- "PICS: Minerals no longer rule SA roost," published in the Saturday Star
"Residents down in the dumps after coal slump," published in the Saturday Star
- "Amadiba community fights proposed mine," published in the Saturday Star
- "Coal mines leave a legacy of ruin," published in Oxpeckers and republished here in the Mail & Guardian and here in Fin24
- "R60-billion held for mines that are never closed," published in Oxpeckers and republished here in Fin24
- "South Africa's future without coal," published in Oxpeckers
- "Ministers sign secret deal to mine strategic water zone," published in Oxpeckers
Peter Schwartzstein of Connecticut, for travel and fixer expenses to produce a story for magazine and radio about how loss of food security in Iraq, complicated by man-made and environmental disruption, has contributed to the rise of ISIS in the turbulent region

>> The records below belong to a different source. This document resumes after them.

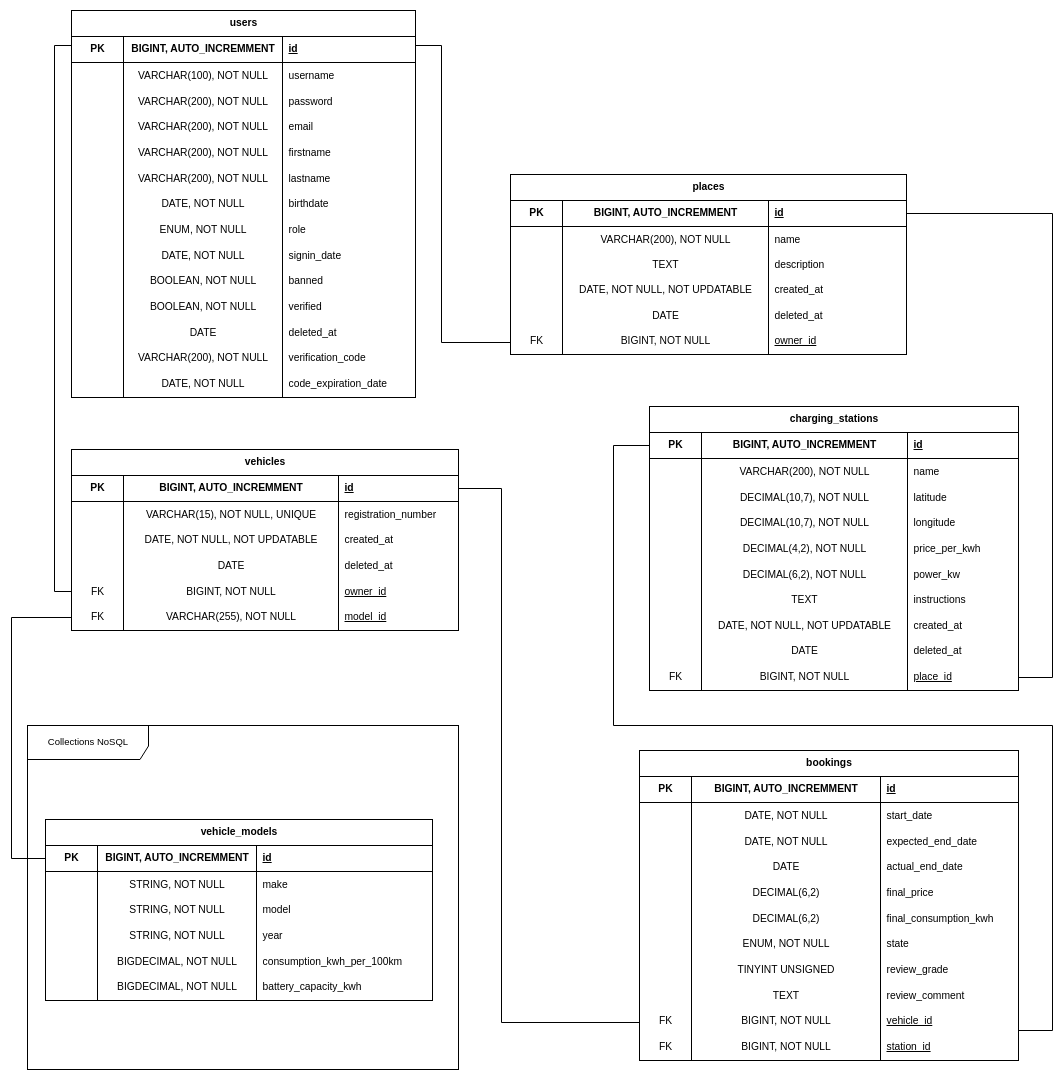
<!DOCTYPE html>
<html lang="en">
<head>
<meta charset="utf-8">
<title>Database schema</title>
<style>
:root { --ink: #000; --paper: #fff; --row: 25.8px; }
* { box-sizing: border-box; margin: 0; padding: 0; }
body { width: 1064px; height: 1080px; overflow: hidden; background: var(--paper); }
.schema { position: relative; width: 1064px; height: 1080px; overflow: hidden; color: var(--ink); font: 10.3px/1.2 "Liberation Sans", Arial, sans-serif; }
.connectors { position: absolute; inset: 0; fill: none; stroke: var(--ink); stroke-width: 1; }
.frame-label { position: absolute; left: 28px; top: 725px; width: 120px; height: 34px; display: flex; align-items: center; justify-content: center; font-size: 9.5px; }
.entity { position: absolute; display: flex; flex-direction: column; border: 1px solid var(--ink); background: var(--paper); }
.entity h2 { flex: none; height: var(--row); display: flex; align-items: center; justify-content: center; font-size: inherit; border-bottom: 1px solid var(--ink); }
.entity ul { flex: 1; list-style: none; display: flex; flex-direction: column; }
.entity li { flex: 1; display: grid; grid-template-columns: 51px var(--type) 1fr; white-space: nowrap; }
.entity li > * { display: flex; align-items: center; justify-content: center; }
.entity li > * + * { border-left: 1px solid var(--ink); }
.entity li > :last-child { justify-content: flex-start; padding-left: 5.5px; }
.entity .primary { font-weight: bold; border-bottom: 1px solid var(--ink); }
.users { left: 71px; top: 10px; width: 345px; height: 388px; --type: 159px; }
.places { left: 510px; top: 174px; width: 397px; height: 181px; --type: 206px; }
.stations { left: 649px; top: 406px; width: 370px; height: 285px; --type: 206px; }
.vehicles { left: 71px; top: 449px; width: 388px; height: 182px; --type: 215px; }
.models { left: 45px; top: 819px; width: 388px; height: 182px; --type: 159px; }
.bookings { left: 639px; top: 750px; width: 380px; height: 311px; --type: 189px; }
</style>
</head>
<body>
<main class="schema">
<svg class="connectors" width="1064" height="1080" viewBox="0 0 1064 1080" aria-hidden="true">
<rect x="27.5" y="725.5" width="431" height="344"/>
<path d="M148.5 725.5V746L140 759.5H27.5"/>
<path d="M415 45.5H441.5V342.5H510"/>
<path d="M71 45.5H54.5V591.5H71"/>
<path d="M71 617.5H11.5V858.5H45"/>
<path d="M458 488.5H501.5V1022.5H640"/>
<path d="M906 213.5H1052.5V677.5H1018"/>
<path d="M649 445.5H613.5V725.5H1052.5V1030.5H1018"/>
</svg>
<p class="frame-label">Collections NoSQL</p>

<section class="entity users">
<h2>users</h2>
<ul>
<li class="primary"><span>PK</span><span>BIGINT, AUTO_INCREMMENT</span><u>id</u></li>
<li><span></span><span>VARCHAR(100), NOT NULL</span><span>username</span></li>
<li><span></span><span>VARCHAR(200), NOT NULL</span><span>password</span></li>
<li><span></span><span>VARCHAR(200), NOT NULL</span><span>email</span></li>
<li><span></span><span>VARCHAR(200), NOT NULL</span><span>firstname</span></li>
<li><span></span><span>VARCHAR(200), NOT NULL</span><span>lastname</span></li>
<li><span></span><span>DATE, NOT NULL</span><span>birthdate</span></li>
<li><span></span><span>ENUM, NOT NULL</span><span>role</span></li>
<li><span></span><span>DATE, NOT NULL</span><span>signin_date</span></li>
<li><span></span><span>BOOLEAN, NOT NULL</span><span>banned</span></li>
<li><span></span><span>BOOLEAN, NOT NULL</span><span>verified</span></li>
<li><span></span><span>DATE</span><span>deleted_at</span></li>
<li><span></span><span>VARCHAR(200), NOT NULL</span><span>verification_code</span></li>
<li><span></span><span>DATE, NOT NULL</span><span>code_expiration_date</span></li>
</ul>
</section>

<section class="entity places">
<h2>places</h2>
<ul>
<li class="primary"><span>PK</span><span>BIGINT, AUTO_INCREMMENT</span><u>id</u></li>
<li><span></span><span>VARCHAR(200), NOT NULL</span><span>name</span></li>
<li><span></span><span>TEXT</span><span>description</span></li>
<li><span></span><span>DATE, NOT NULL, NOT UPDATABLE</span><span>created_at</span></li>
<li><span></span><span>DATE</span><span>deleted_at</span></li>
<li><span>FK</span><span>BIGINT, NOT NULL</span><u>owner_id</u></li>
</ul>
</section>

<section class="entity stations">
<h2>charging_stations</h2>
<ul>
<li class="primary"><span>PK</span><span>BIGINT, AUTO_INCREMMENT</span><u>id</u></li>
<li><span></span><span>VARCHAR(200), NOT NULL</span><span>name</span></li>
<li><span></span><span>DECIMAL(10,7), NOT NULL</span><span>latitude</span></li>
<li><span></span><span>DECIMAL(10,7), NOT NULL</span><span>longitude</span></li>
<li><span></span><span>DECIMAL(4,2), NOT NULL</span><span>price_per_kwh</span></li>
<li><span></span><span>DECIMAL(6,2), NOT NULL</span><span>power_kw</span></li>
<li><span></span><span>TEXT</span><span>instructions</span></li>
<li><span></span><span>DATE, NOT NULL, NOT UPDATABLE</span><span>created_at</span></li>
<li><span></span><span>DATE</span><span>deleted_at</span></li>
<li><span>FK</span><span>BIGINT, NOT NULL</span><u>place_id</u></li>
</ul>
</section>

<section class="entity vehicles">
<h2>vehicles</h2>
<ul>
<li class="primary"><span>PK</span><span>BIGINT, AUTO_INCREMMENT</span><u>id</u></li>
<li><span></span><span>VARCHAR(15), NOT NULL, UNIQUE</span><span>registration_number</span></li>
<li><span></span><span>DATE, NOT NULL, NOT UPDATABLE</span><span>created_at</span></li>
<li><span></span><span>DATE</span><span>deleted_at</span></li>
<li><span>FK</span><span>BIGINT, NOT NULL</span><u>owner_id</u></li>
<li><span>FK</span><span>VARCHAR(255), NOT NULL</span><u>model_id</u></li>
</ul>
</section>

<section class="entity models">
<h2>vehicle_models</h2>
<ul>
<li class="primary"><span>PK</span><span>BIGINT, AUTO_INCREMMENT</span><u>id</u></li>
<li><span></span><span>STRING, NOT NULL</span><span>make</span></li>
<li><span></span><span>STRING, NOT NULL</span><span>model</span></li>
<li><span></span><span>STRING, NOT NULL</span><span>year</span></li>
<li><span></span><span>BIGDECIMAL, NOT NULL</span><span>consumption_kwh_per_100km</span></li>
<li><span></span><span>BIGDECIMAL, NOT NULL</span><span>battery_capacity_kwh</span></li>
</ul>
</section>

<section class="entity bookings">
<h2>bookings</h2>
<ul>
<li class="primary"><span>PK</span><span>BIGINT, AUTO_INCREMMENT</span><u>id</u></li>
<li><span></span><span>DATE, NOT NULL</span><span>start_date</span></li>
<li><span></span><span>DATE, NOT NULL</span><span>expected_end_date</span></li>
<li><span></span><span>DATE</span><span>actual_end_date</span></li>
<li><span></span><span>DECIMAL(6,2)</span><span>final_price</span></li>
<li><span></span><span>DECIMAL(6,2)</span><span>final_consumption_kwh</span></li>
<li><span></span><span>ENUM, NOT NULL</span><span>state</span></li>
<li><span></span><span>TINYINT UNSIGNED</span><span>review_grade</span></li>
<li><span></span><span>TEXT</span><span>review_comment</span></li>
<li><span>FK</span><span>BIGINT, NOT NULL</span><u>vehicle_id</u></li>
<li><span>FK</span><span>BIGINT, NOT NULL</span><u>station_id</u></li>
</ul>
</section>
</main>
</body>
</html>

Peter Schwartzstein is a roving freelance Middle East correspondent. He writes mostly about food, water, energy, refugees and the destruction of cultural heritage for National Geographic, among other news outlets. He has reported from 16 countries across North Africa and the Eastern Mediterranean region, and in 2015, he received a grant from the Pulitzer Center for Crisis Reporting to travel the length of the Nile.
- "The Islamic State’s Scorched-Earth Strategy," Foreign Policy, April 6, 2016.
- "Chicken Farms Another Casualty of ISIS Takeover in Iraq," The Plate (National Geographic), March 8, 2016.
Thanks to the following generous foundations and many individual donors for making this cycle of grants possible:
Doris Duke Charitable Foundation
Grantham Foundation for Protection of the Environment
The Wyss Foundation
If you would like to help experienced environmental journalists produce rich, rigorously investigated and unbiased stories about issues affecting the environment. Make a gift to the Fund for Environmental Journalism on SEJ's secure website.